#### Given entries ####

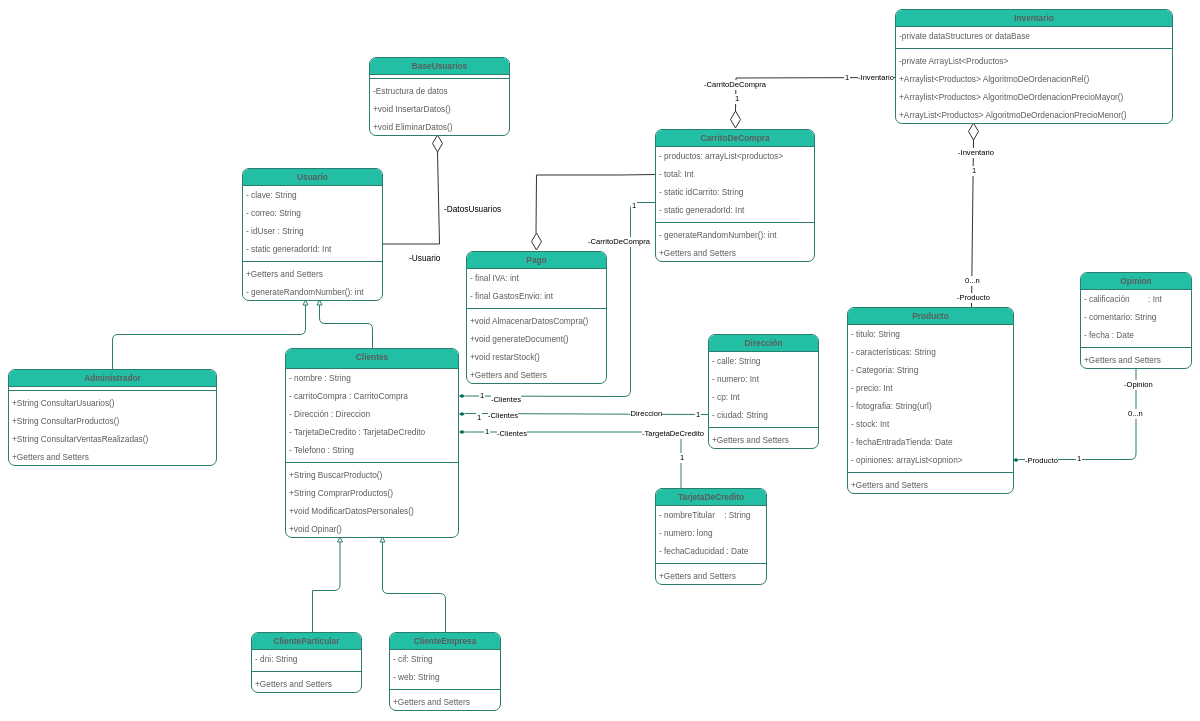
<!DOCTYPE html>
<html lang="es">
<head>
<meta charset="utf-8">
<title>Diagrama de clases</title>
<style>
:root { --teal: #22bfa5; --edge: #2b7d6f; --ink: #5c5c5c; --line: #333; --paper: #fff; }
* { box-sizing: border-box; margin: 0; padding: 0; }
html, body { width: 1200px; height: 721px; overflow: hidden; background: var(--paper); }
body { font-family: "Liberation Sans", Arial, sans-serif; font-size: 8.3px; color: var(--ink); }
.diagram { position: relative; width: 1200px; height: 721px; }
.connectors { position: absolute; left: 0; top: 0; }
.class { position: absolute; left: var(--x); top: var(--y); width: var(--w); background: var(--paper); border: 1px solid var(--edge); border-radius: 7px; overflow: hidden; }
.class h2 { height: 17px; line-height: 16px; font-size: 8.3px; font-weight: bold; text-align: center; background: var(--teal); border-bottom: 1px solid var(--edge); }
.class.tall h2 { height: 20px; }
.class ul { list-style: none; padding-left: 3px; }
.class li { height: 18px; line-height: 18px; white-space: pre; }
.attributes { padding-bottom: 3px; border-bottom: 1px solid var(--edge); }
.operations { padding-top: 3px; margin-bottom: -1px; }
.label { position: absolute; left: var(--x); top: var(--y); height: 10px; line-height: 10px; margin-top: -5px; font-size: 7.6px; color: #000; background: var(--paper); white-space: nowrap; }
.label.large { font-size: 8.3px; }
.label.count { padding: 0 1px; margin-left: -1px; }
</style>
</head>
<body>
<main class="diagram">
<svg class="connectors" width="1200" height="721" viewBox="0 0 1200 721" fill="none" aria-hidden="true">
  <defs>
    <path id="aggregation" d="M0 0L5 8.5L0 17L-5 8.5Z" fill="#fff" stroke="#333"/>
    <path id="composition" d="M0 0L3 -2L6 0L3 2Z" fill="#0b6b5a"/>
    <path id="inheritance" d="M0 0L2.5 5H-2.5Z" fill="#fff" stroke="#2b7d6f"/>
  </defs>
  <g stroke="#333">
    <path d="M437.5 152L439.5 244H383"/>
    <path d="M735.5 111L736 78L896 77.5"/>
    <path d="M536 233L536.5 175H620L656 174.5"/>
    <path d="M973.5 140L971.5 307"/>
  </g>
  <g stroke="#2b7d6f">
    <path d="M112.5 369V340Q112.5 334.5 118 334.5H300Q305.5 334.5 305.5 329V305"/>
    <path d="M372.5 348V329Q372.5 323.5 367 323.5H325Q319.5 323.5 319.5 318V305"/>
    <path d="M312.5 632V590.5H334Q340 590.5 340 585V542"/>
    <path d="M445.5 632V599Q445.5 593.5 440 593.5H388Q382.5 593.5 382.5 588V542"/>
    <path d="M465 396L624 396.5Q630.5 396.5 630.5 390V209Q630.5 203 636 202.5H656"/>
    <path d="M465 413.5L709 414.5"/>
    <path d="M465 432H675Q681 432 681 438V488"/>
    <path d="M1136 367V454Q1136 459.5 1130 459.5H1019"/>
  </g>
  <use href="#aggregation" x="437.5" y="135"/>
  <use href="#aggregation" x="735.5" y="111"/>
  <use href="#aggregation" x="536.5" y="233"/>
  <use href="#aggregation" x="973.5" y="123"/>
  <use href="#inheritance" x="305.5" y="300"/>
  <use href="#inheritance" x="319.5" y="300"/>
  <use href="#inheritance" x="340" y="537"/>
  <use href="#inheritance" x="382.5" y="537"/>
  <use href="#composition" x="459" y="396"/>
  <use href="#composition" x="459" y="414"/>
  <use href="#composition" x="459" y="432"/>
  <use href="#composition" x="1013" y="460"/>
</svg>

<section class="class" style="--x:895px;--y:9px;--w:278px">
  <h2>Inventario</h2>
  <ul class="attributes"><li>-private dataStructures or dataBase</li></ul>
  <ul class="operations"><li>-private ArrayList&lt;Productos&gt;</li><li>+Arraylist&lt;Productos&gt; AlgoritmoDeOrdenacionRel()</li><li>+Arraylist&lt;Productos&gt; AlgoritmoDeOrdenacionPrecioMayor()</li><li>+ArrayList&lt;Productos&gt; AlgoritmoDeOrdenacionPrecioMenor()</li></ul>
</section>

<section class="class" style="--x:369px;--y:57px;--w:141px">
  <h2>BaseUsuarios</h2>
  <ul class="attributes"></ul>
  <ul class="operations"><li>-Estructura de datos</li><li>+void InsertarDatos()</li><li>+void EliminarDatos()</li></ul>
</section>

<section class="class" style="--x:242px;--y:168px;--w:141px">
  <h2>Usuario</h2>
  <ul class="attributes"><li>- clave: String</li><li>- correo: String</li><li>- idUser : String</li><li>- static generadorId: Int</li></ul>
  <ul class="operations"><li>+Getters and Setters</li><li>- generateRandomNumber(): int</li></ul>
</section>

<section class="class" style="--x:8px;--y:369px;--w:209px">
  <h2>Administrador</h2>
  <ul class="attributes"></ul>
  <ul class="operations"><li>+String ConsultarUsuarios()</li><li>+String ConsultarProductos()</li><li>+String ConsultarVentasRealizadas()</li><li>+Getters and Setters</li></ul>
</section>

<section class="class tall" style="--x:285px;--y:348px;--w:174px">
  <h2>Clientes</h2>
  <ul class="attributes"><li>- nombre : String</li><li>- carritoCompra : CarritoCompra</li><li>- Dirección : Direccion</li><li>- TarjetaDeCredito : TarjetaDeCredito</li><li>- Telefono : String</li></ul>
  <ul class="operations"><li>+String BuscarProducto()</li><li>+String ComprarProductos()</li><li>+void ModificarDatosPersonales()</li><li>+void Opinar()</li></ul>
</section>

<section class="class" style="--x:251px;--y:632px;--w:111px">
  <h2>ClienteParticular</h2>
  <ul class="attributes"><li>- dni: String</li></ul>
  <ul class="operations"><li>+Getters and Setters</li></ul>
</section>

<section class="class" style="--x:389px;--y:632px;--w:112px">
  <h2>ClienteEmpresa</h2>
  <ul class="attributes"><li>- cif: String</li><li>- web: String</li></ul>
  <ul class="operations"><li>+Getters and Setters</li></ul>
</section>

<section class="class" style="--x:466px;--y:251px;--w:141px">
  <h2>Pago</h2>
  <ul class="attributes"><li>- final IVA: int</li><li>- final GastosEnvio: int</li></ul>
  <ul class="operations"><li>+void AlmacenarDatosCompra()</li><li>+void generateDocument()</li><li>+void restarStock()</li><li>+Getters and Setters</li></ul>
</section>

<section class="class" style="--x:655px;--y:129px;--w:160px">
  <h2>CarritoDeCompra</h2>
  <ul class="attributes"><li>- productos: arrayList&lt;productos&gt;</li><li>- total: Int</li><li>- static idCarrito: String</li><li>- static generadorId: Int</li></ul>
  <ul class="operations"><li>- generateRandomNumber(): int</li><li>+Getters and Setters</li></ul>
</section>

<section class="class" style="--x:708px;--y:334px;--w:111px">
  <h2>Dirección</h2>
  <ul class="attributes"><li>- calle: String</li><li>- numero: Int</li><li>- cp: Int</li><li>- ciudad: String</li></ul>
  <ul class="operations"><li>+Getters and Setters</li></ul>
</section>

<section class="class" style="--x:655px;--y:488px;--w:112px">
  <h2>TarjetaDeCredito</h2>
  <ul class="attributes"><li>- nombreTitular    : String</li><li>- numero: long</li><li>- fechaCaducidad : Date</li></ul>
  <ul class="operations"><li>+Getters and Setters</li></ul>
</section>

<section class="class" style="--x:847px;--y:307px;--w:167px">
  <h2>Producto</h2>
  <ul class="attributes"><li>- titulo: String</li><li>- características: String</li><li>- Categoria: String</li><li>- precio: Int</li><li>- fotografia: String(url)</li><li>- stock: Int</li><li>- fechaEntradaTienda: Date</li><li>- opiniones: arrayList&lt;opnion&gt;</li></ul>
  <ul class="operations"><li>+Getters and Setters</li></ul>
</section>

<section class="class" style="--x:1080px;--y:272px;--w:112px">
  <h2>Opinion</h2>
  <ul class="attributes"><li>- calificación        : Int</li><li>- comentario: String</li><li>- fecha : Date</li></ul>
  <ul class="operations"><li>+Getters and Setters</li></ul>
</section>

<span class="label large" style="--x:444px;--y:209px">-DatosUsuarios</span>
<span class="label large" style="--x:409px;--y:258px">-Usuario</span>
<span class="label" style="--x:704px;--y:85px">-CarritoDeCompra</span>
<span class="label count" style="--x:735px;--y:99px">1</span>
<span class="label count" style="--x:845px;--y:78px">1</span>
<span class="label" style="--x:858px;--y:78px">-Inventario</span>
<span class="label" style="--x:958px;--y:153px">-Inventario</span>
<span class="label count" style="--x:972px;--y:171px">1</span>
<span class="label" style="--x:965px;--y:281px">0...n</span>
<span class="label" style="--x:957px;--y:298px">-Producto</span>
<span class="label count" style="--x:632px;--y:206px">1</span>
<span class="label" style="--x:588px;--y:242px">-CarritoDeCompra</span>
<span class="label count" style="--x:480px;--y:396px">1</span>
<span class="label" style="--x:491px;--y:400px">-Clientes</span>
<span class="label count" style="--x:477px;--y:418px">1</span>
<span class="label" style="--x:488px;--y:416px">-Clientes</span>
<span class="label" style="--x:628px;--y:414px">-Direccion</span>
<span class="label count" style="--x:696px;--y:415px">1</span>
<span class="label count" style="--x:485px;--y:432px">1</span>
<span class="label" style="--x:497px;--y:434px">-Clientes</span>
<span class="label" style="--x:642px;--y:434px">-TargetaDeCredito</span>
<span class="label count" style="--x:680px;--y:458px">1</span>
<span class="label" style="--x:1124px;--y:385px">-Opinion</span>
<span class="label" style="--x:1128px;--y:414px">0...n</span>
<span class="label" style="--x:1025px;--y:461px">-Producto</span>
<span class="label count" style="--x:1077px;--y:459px">1</span>
</main>
</body>
</html>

####

● Task requirements
Where a line of the records has the string "composition", copy that line.

● Expected answer
    <path id="composition" d="M0 0L3 -2L6 0L3 2Z" fill="#0b6b5a"/>
  <use href="#composition" x="459" y="396"/>
  <use href="#composition" x="459" y="414"/>
  <use href="#composition" x="459" y="432"/>
  <use href="#composition" x="1013" y="460"/>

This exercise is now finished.